clock menu more-arrow no yes

Filed under:

World Series 2017: The baseballs are a factor, but it's affecting both teams

World Series - Los Angeles Dodgers v Houston Astros - Game Five Photo by Christian Petersen/Getty Images

The Houston Astros and Los Angeles Dodgers will finish 2017 World Series this week and one of the prevailing headlines has been the slickness of the baseball. Both pitching coaches have said something about and the players have been clear that something isn’t right.

SBNation's Alex Kirshner noted that “if the baseball are juiced, the Dodgers should be the angriest this morning with an article.”

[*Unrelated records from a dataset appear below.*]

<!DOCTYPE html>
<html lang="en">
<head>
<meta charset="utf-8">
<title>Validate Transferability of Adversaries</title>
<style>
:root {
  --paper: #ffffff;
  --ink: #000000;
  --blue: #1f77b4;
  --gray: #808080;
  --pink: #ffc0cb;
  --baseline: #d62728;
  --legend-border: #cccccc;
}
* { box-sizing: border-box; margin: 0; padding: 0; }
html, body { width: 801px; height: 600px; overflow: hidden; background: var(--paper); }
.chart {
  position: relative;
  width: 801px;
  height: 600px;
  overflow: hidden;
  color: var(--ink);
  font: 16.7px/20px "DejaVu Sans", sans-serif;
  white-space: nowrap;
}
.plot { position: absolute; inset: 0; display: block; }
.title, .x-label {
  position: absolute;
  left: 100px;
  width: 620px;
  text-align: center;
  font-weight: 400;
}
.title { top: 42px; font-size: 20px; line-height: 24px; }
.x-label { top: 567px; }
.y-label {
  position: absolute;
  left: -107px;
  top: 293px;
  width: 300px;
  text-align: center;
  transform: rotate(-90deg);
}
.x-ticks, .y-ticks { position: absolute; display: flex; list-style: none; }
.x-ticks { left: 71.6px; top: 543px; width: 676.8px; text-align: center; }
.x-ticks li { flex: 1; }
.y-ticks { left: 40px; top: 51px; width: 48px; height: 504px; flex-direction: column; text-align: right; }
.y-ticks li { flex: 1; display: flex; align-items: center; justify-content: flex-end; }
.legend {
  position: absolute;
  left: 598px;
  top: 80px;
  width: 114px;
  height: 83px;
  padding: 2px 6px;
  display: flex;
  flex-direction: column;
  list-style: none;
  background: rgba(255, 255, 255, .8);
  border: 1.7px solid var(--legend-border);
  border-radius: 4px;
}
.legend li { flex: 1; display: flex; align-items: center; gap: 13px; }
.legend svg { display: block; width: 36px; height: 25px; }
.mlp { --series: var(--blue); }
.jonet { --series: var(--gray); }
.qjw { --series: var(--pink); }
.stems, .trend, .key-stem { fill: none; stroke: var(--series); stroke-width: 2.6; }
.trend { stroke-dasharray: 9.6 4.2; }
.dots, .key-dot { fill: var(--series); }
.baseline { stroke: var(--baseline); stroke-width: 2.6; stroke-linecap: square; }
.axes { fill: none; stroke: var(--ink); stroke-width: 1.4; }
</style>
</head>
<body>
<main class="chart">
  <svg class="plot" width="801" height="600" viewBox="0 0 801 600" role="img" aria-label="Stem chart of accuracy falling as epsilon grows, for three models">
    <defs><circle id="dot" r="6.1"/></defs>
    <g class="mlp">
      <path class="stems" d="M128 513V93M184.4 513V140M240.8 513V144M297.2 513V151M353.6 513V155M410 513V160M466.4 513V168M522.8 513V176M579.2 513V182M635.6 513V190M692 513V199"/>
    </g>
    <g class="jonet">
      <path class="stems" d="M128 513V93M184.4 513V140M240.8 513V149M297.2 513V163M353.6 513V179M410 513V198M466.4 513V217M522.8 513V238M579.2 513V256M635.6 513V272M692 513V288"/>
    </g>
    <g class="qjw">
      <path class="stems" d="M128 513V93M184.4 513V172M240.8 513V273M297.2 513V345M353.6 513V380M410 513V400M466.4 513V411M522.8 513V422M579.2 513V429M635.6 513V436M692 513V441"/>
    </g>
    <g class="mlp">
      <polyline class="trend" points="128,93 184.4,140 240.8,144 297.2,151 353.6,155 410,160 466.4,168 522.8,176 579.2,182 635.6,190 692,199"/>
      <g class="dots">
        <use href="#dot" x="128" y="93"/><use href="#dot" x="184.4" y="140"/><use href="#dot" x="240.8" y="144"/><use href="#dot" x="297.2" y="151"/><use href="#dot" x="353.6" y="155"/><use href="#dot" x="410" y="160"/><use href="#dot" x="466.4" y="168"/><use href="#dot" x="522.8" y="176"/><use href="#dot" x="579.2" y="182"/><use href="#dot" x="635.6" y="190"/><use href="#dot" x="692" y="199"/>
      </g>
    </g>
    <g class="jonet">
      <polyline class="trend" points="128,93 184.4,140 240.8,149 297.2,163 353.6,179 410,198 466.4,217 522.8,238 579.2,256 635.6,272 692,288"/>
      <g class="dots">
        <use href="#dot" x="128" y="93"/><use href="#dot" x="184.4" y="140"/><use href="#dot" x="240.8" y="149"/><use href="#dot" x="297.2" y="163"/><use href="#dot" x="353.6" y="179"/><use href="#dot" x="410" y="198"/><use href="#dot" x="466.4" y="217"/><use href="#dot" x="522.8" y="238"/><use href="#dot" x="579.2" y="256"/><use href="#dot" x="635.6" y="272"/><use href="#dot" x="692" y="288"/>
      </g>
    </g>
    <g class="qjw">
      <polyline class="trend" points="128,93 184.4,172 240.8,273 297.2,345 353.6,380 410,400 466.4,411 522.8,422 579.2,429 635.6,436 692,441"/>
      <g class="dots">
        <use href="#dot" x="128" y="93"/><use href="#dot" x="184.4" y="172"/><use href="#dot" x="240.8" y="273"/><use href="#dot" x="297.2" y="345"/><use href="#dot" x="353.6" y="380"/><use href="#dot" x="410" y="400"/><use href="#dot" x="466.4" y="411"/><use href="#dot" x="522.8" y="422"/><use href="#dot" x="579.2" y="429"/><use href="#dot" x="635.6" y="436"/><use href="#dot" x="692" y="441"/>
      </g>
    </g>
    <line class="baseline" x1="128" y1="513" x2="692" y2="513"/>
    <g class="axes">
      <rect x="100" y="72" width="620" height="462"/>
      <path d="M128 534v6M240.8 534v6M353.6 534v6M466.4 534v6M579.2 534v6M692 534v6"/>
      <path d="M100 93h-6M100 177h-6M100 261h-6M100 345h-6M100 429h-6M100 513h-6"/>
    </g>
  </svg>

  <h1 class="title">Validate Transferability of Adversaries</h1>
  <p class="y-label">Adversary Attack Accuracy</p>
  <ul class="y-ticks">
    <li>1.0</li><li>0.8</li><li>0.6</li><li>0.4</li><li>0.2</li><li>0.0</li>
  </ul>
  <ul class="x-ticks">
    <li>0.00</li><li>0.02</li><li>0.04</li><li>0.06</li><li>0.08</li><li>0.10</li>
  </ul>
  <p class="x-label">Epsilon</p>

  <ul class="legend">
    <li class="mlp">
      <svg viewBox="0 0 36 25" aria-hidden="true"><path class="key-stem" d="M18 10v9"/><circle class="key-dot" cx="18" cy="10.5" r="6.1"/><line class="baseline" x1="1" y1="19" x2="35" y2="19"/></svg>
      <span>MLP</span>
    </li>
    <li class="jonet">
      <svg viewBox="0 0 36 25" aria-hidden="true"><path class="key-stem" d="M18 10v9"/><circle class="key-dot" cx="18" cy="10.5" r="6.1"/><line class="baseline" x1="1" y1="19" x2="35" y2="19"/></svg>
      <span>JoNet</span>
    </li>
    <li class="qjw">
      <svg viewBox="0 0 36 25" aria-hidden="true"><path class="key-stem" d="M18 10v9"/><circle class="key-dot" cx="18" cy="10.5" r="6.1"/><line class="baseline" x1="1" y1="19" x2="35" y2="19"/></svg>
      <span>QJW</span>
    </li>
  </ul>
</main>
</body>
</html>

Kirshner noted that any claims would be difficult without a full split of baseball data that is not available during the playoffs. But the basic crux of his argument was the Astros historic offense has been the driving force for Houston and juiced baseball would of course help that.

He went as far as to say this:

The Astros’ pitching staff isn’t as talented as the Dodgers, or as good. But Astros pitchers were fourth in the league in ground ball percentage this year, inducing them on 47 percent of balls in play. Both teams struck out a ton of batters, an almost exactly equal 21.6 percent of them. But the Dodgers gave up more fly balls — 36 percent, compared to 33 percent for Houston — that could turn into homers. The two offenses hit an almost identical rate of fly balls, with L.A. a few decimal points ahead.

But that would be ignoring the fact that Astros and Dodgers have been early the same value in starting pitching throughout the regular season in fWAR (Dodgers - 16.7, Astros - 15.2*), K/9 (9.27, 9.31), HR/9 (1.16, 1.15), left on base percentage (77.5%, 74%), and (3.74, 3.81).

In the playoffs, it has been the same: ERA (Dodgers 3.86, Astros 3.44*), strikeouts (72, 92), batting average against (.200, .227), WHIP (1.01, 1.11), and K/9 (9.92, 9.30).

Slickness

If we’re talking about juiced or slick baseballs, the most talked about aspect has been how it affects the slider. The best example has been Yu Darvish and his terrible outing in Game 3.

Let’s talk about Ken Giles. The Astros closer, arguably a top 10 closer in all of the baseball entering the playoffs, he finished the regular season with 34 saves (eighth in the major leagues).

Ken Giles is classic two-pitch closer. He throws a faster and slider. In fact, he has thrown the slider 47 percent of the time during the regular season.

What if Giles couldn’t throw his slider effectively because of this slickness? What would mean if the Astros couldn’t use their closer? We already know the answer to that...Game 4 the Dodgers were able to get three runs off two hits in the ninth without Giles retiring a batter.

The Astros bullpen is already shorthanded and may be neutered because their closer can’t throw his slider with a slick baseball.

Conclusion

Like Kirshner, I can’t prove the effects of the baseball on the 2017 World Series.

But I felt compelled to defend the Astros starter Justin Verlander, Dallas Keuchel, Charlie Morton, and Lance McCullers Jr. from the comment that they aren’t as talented as the Dodgers. And if the balls are juiced or too slick

*Dodgers listed first in each stat category.